--- EXERCISE ---
Retype all the records with nothing changed.

***** GIVEN RECORDS *****

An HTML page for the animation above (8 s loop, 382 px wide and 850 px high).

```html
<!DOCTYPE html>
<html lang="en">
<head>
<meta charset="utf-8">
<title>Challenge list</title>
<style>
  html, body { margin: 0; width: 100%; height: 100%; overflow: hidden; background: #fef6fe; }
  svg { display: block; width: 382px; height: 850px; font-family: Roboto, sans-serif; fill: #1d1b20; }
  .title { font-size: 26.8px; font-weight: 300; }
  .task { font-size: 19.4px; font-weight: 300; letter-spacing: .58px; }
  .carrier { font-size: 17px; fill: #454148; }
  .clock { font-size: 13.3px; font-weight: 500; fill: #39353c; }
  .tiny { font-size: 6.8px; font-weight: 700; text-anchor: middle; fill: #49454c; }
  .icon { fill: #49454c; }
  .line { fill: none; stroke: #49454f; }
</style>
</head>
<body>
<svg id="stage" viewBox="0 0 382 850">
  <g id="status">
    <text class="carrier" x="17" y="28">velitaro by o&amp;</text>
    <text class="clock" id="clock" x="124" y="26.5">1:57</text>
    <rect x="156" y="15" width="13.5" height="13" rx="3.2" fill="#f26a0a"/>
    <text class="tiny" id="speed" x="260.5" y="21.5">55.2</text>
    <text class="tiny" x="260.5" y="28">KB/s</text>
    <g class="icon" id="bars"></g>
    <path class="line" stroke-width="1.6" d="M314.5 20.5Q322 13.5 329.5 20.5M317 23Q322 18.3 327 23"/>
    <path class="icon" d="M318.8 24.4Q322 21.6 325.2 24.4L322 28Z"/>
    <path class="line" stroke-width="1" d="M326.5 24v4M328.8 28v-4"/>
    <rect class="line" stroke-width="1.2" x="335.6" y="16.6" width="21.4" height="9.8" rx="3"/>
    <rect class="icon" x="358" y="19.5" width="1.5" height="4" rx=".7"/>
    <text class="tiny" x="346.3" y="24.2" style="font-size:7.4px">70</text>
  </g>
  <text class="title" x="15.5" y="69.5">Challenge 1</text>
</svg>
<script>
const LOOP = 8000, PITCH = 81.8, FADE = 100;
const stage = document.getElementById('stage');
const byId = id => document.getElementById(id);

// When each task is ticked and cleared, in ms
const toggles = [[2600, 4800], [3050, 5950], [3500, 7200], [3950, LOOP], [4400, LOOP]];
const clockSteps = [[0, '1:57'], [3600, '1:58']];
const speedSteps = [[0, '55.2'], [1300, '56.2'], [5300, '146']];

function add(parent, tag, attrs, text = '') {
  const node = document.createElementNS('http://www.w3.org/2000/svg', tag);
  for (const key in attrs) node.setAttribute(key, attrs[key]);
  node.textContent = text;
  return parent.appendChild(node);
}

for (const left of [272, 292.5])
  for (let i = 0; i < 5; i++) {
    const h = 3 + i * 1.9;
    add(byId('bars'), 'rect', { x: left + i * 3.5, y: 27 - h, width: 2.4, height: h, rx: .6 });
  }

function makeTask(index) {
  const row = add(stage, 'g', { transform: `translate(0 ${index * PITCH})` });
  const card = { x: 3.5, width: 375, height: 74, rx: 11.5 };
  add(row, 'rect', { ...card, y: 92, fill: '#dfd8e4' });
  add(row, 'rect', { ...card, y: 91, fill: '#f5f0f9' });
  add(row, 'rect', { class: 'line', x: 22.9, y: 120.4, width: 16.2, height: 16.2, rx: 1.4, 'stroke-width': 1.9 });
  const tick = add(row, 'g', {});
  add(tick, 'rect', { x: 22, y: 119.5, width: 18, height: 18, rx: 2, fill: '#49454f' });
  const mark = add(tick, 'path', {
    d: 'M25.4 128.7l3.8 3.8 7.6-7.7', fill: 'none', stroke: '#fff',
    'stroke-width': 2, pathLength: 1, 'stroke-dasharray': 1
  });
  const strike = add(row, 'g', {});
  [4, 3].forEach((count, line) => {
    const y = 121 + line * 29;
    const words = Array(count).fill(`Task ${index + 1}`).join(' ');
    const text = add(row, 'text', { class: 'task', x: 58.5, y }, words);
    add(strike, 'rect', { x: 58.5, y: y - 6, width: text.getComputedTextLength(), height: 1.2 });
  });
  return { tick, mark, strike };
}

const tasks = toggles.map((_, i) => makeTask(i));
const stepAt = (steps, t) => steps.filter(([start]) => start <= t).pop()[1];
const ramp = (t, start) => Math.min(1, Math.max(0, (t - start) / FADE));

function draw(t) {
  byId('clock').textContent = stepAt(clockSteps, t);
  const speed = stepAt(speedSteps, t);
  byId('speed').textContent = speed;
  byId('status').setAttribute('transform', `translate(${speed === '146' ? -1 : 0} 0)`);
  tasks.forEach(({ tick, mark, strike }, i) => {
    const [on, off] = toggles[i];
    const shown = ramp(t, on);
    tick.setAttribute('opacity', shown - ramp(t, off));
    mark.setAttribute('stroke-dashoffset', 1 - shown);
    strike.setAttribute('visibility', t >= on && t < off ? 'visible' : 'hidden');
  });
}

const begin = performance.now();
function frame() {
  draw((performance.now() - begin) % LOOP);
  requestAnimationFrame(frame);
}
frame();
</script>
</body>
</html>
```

*****

--- EXPECTED ANSWER ---
An HTML page for the animation above (8 s loop, 382 px wide and 850 px high).

```html
<!DOCTYPE html>
<html lang="en">
<head>
<meta charset="utf-8">
<title>Challenge list</title>
<style>
  html, body { margin: 0; width: 100%; height: 100%; overflow: hidden; background: #fef6fe; }
  svg { display: block; width: 382px; height: 850px; font-family: Roboto, sans-serif; fill: #1d1b20; }
  .title { font-size: 26.8px; font-weight: 300; }
  .task { font-size: 19.4px; font-weight: 300; letter-spacing: .58px; }
  .carrier { font-size: 17px; fill: #454148; }
  .clock { font-size: 13.3px; font-weight: 500; fill: #39353c; }
  .tiny { font-size: 6.8px; font-weight: 700; text-anchor: middle; fill: #49454c; }
  .icon { fill: #49454c; }
  .line { fill: none; stroke: #49454f; }
</style>
</head>
<body>
<svg id="stage" viewBox="0 0 382 850">
  <g id="status">
    <text class="carrier" x="17" y="28">velitaro by o&amp;</text>
    <text class="clock" id="clock" x="124" y="26.5">1:57</text>
    <rect x="156" y="15" width="13.5" height="13" rx="3.2" fill="#f26a0a"/>
    <text class="tiny" id="speed" x="260.5" y="21.5">55.2</text>
    <text class="tiny" x="260.5" y="28">KB/s</text>
    <g class="icon" id="bars"></g>
    <path class="line" stroke-width="1.6" d="M314.5 20.5Q322 13.5 329.5 20.5M317 23Q322 18.3 327 23"/>
    <path class="icon" d="M318.8 24.4Q322 21.6 325.2 24.4L322 28Z"/>
    <path class="line" stroke-width="1" d="M326.5 24v4M328.8 28v-4"/>
    <rect class="line" stroke-width="1.2" x="335.6" y="16.6" width="21.4" height="9.8" rx="3"/>
    <rect class="icon" x="358" y="19.5" width="1.5" height="4" rx=".7"/>
    <text class="tiny" x="346.3" y="24.2" style="font-size:7.4px">70</text>
  </g>
  <text class="title" x="15.5" y="69.5">Challenge 1</text>
</svg>
<script>
const LOOP = 8000, PITCH = 81.8, FADE = 100;
const stage = document.getElementById('stage');
const byId = id => document.getElementById(id);

// When each task is ticked and cleared, in ms
const toggles = [[2600, 4800], [3050, 5950], [3500, 7200], [3950, LOOP], [4400, LOOP]];
const clockSteps = [[0, '1:57'], [3600, '1:58']];
const speedSteps = [[0, '55.2'], [1300, '56.2'], [5300, '146']];

function add(parent, tag, attrs, text = '') {
  const node = document.createElementNS('http://www.w3.org/2000/svg', tag);
  for (const key in attrs) node.setAttribute(key, attrs[key]);
  node.textContent = text;
  return parent.appendChild(node);
}

for (const left of [272, 292.5])
  for (let i = 0; i < 5; i++) {
    const h = 3 + i * 1.9;
    add(byId('bars'), 'rect', { x: left + i * 3.5, y: 27 - h, width: 2.4, height: h, rx: .6 });
  }

function makeTask(index) {
  const row = add(stage, 'g', { transform: `translate(0 ${index * PITCH})` });
  const card = { x: 3.5, width: 375, height: 74, rx: 11.5 };
  add(row, 'rect', { ...card, y: 92, fill: '#dfd8e4' });
  add(row, 'rect', { ...card, y: 91, fill: '#f5f0f9' });
  add(row, 'rect', { class: 'line', x: 22.9, y: 120.4, width: 16.2, height: 16.2, rx: 1.4, 'stroke-width': 1.9 });
  const tick = add(row, 'g', {});
  add(tick, 'rect', { x: 22, y: 119.5, width: 18, height: 18, rx: 2, fill: '#49454f' });
  const mark = add(tick, 'path', {
    d: 'M25.4 128.7l3.8 3.8 7.6-7.7', fill: 'none', stroke: '#fff',
    'stroke-width': 2, pathLength: 1, 'stroke-dasharray': 1
  });
  const strike = add(row, 'g', {});
  [4, 3].forEach((count, line) => {
    const y = 121 + line * 29;
    const words = Array(count).fill(`Task ${index + 1}`).join(' ');
    const text = add(row, 'text', { class: 'task', x: 58.5, y }, words);
    add(strike, 'rect', { x: 58.5, y: y - 6, width: text.getComputedTextLength(), height: 1.2 });
  });
  return { tick, mark, strike };
}

const tasks = toggles.map((_, i) => makeTask(i));
const stepAt = (steps, t) => steps.filter(([start]) => start <= t).pop()[1];
const ramp = (t, start) => Math.min(1, Math.max(0, (t - start) / FADE));

function draw(t) {
  byId('clock').textContent = stepAt(clockSteps, t);
  const speed = stepAt(speedSteps, t);
  byId('speed').textContent = speed;
  byId('status').setAttribute('transform', `translate(${speed === '146' ? -1 : 0} 0)`);
  tasks.forEach(({ tick, mark, strike }, i) => {
    const [on, off] = toggles[i];
    const shown = ramp(t, on);
    tick.setAttribute('opacity', shown - ramp(t, off));
    mark.setAttribute('stroke-dashoffset', 1 - shown);
    strike.setAttribute('visibility', t >= on && t < off ? 'visible' : 'hidden');
  });
}

const begin = performance.now();
function frame() {
  draw((performance.now() - begin) % LOOP);
  requestAnimationFrame(frame);
}
frame();
</script>
</body>
</html>
```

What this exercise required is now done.